[About this exercise]: Please count the lines of the data that contain "frame" and state only the total.

======== Records shown ========

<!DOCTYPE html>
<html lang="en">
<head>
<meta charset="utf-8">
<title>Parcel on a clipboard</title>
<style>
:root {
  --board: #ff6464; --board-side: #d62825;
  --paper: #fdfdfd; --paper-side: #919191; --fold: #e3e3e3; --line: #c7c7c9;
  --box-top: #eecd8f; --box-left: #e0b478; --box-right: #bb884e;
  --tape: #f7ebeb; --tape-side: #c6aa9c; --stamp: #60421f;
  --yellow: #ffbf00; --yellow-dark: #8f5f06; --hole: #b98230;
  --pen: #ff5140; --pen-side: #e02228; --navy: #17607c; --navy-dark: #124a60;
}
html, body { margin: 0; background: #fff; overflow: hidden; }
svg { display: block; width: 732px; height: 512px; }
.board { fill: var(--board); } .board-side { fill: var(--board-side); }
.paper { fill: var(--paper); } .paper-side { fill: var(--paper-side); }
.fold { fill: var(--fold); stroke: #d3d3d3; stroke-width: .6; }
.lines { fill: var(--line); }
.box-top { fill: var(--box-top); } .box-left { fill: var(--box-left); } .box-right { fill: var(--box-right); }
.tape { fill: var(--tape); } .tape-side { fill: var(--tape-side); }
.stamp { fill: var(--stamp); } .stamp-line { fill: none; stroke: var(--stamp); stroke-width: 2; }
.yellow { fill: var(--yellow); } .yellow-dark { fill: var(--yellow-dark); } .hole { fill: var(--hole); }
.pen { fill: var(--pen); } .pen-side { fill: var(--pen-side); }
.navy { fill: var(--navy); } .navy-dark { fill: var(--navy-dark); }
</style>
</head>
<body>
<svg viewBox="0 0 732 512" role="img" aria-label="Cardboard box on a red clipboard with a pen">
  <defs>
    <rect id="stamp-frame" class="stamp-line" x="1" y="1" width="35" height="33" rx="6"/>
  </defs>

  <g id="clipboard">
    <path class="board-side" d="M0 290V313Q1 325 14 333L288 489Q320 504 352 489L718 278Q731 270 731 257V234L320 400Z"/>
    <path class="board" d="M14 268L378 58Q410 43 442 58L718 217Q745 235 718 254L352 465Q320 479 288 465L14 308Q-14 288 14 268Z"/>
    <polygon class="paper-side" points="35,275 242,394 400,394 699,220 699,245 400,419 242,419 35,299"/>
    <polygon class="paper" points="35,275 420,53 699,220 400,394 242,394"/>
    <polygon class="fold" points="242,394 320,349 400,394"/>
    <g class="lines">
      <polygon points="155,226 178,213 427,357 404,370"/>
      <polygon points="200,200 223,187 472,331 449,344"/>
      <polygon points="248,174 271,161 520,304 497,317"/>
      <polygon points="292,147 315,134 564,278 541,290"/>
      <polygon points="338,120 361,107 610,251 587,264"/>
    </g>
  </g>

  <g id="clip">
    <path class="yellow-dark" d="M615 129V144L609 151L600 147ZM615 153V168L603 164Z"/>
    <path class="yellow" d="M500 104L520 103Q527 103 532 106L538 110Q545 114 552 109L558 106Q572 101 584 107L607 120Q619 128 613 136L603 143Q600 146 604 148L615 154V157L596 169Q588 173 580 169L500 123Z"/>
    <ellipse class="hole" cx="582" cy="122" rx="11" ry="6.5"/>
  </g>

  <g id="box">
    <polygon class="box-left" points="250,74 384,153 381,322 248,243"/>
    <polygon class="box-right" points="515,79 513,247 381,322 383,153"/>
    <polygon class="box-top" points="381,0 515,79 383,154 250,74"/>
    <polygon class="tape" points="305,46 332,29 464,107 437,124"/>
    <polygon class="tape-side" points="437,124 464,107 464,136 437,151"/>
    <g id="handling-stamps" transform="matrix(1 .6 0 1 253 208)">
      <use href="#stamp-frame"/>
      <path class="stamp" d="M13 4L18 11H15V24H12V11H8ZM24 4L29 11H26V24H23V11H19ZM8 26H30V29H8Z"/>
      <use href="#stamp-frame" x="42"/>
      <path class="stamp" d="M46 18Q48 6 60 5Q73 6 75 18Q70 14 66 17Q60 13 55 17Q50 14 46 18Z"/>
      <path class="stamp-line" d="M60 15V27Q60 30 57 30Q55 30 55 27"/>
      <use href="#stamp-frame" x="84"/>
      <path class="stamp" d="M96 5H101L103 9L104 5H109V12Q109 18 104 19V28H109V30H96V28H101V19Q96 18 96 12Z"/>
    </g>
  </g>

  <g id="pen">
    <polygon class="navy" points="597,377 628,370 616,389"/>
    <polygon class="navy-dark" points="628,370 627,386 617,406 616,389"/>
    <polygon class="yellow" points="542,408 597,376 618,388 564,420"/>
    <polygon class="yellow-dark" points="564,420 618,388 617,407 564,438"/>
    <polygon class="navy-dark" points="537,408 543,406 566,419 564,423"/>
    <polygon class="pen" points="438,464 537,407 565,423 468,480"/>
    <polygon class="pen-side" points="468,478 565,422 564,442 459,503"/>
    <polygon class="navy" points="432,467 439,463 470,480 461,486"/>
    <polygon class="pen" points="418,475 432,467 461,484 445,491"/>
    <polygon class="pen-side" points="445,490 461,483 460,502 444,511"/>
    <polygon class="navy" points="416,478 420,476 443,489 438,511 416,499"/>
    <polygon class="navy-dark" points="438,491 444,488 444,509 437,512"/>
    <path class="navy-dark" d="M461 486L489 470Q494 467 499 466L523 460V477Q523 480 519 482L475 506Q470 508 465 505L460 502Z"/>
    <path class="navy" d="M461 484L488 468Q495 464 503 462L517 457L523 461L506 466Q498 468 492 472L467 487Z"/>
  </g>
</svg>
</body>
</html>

========

[Reply to the task]: 4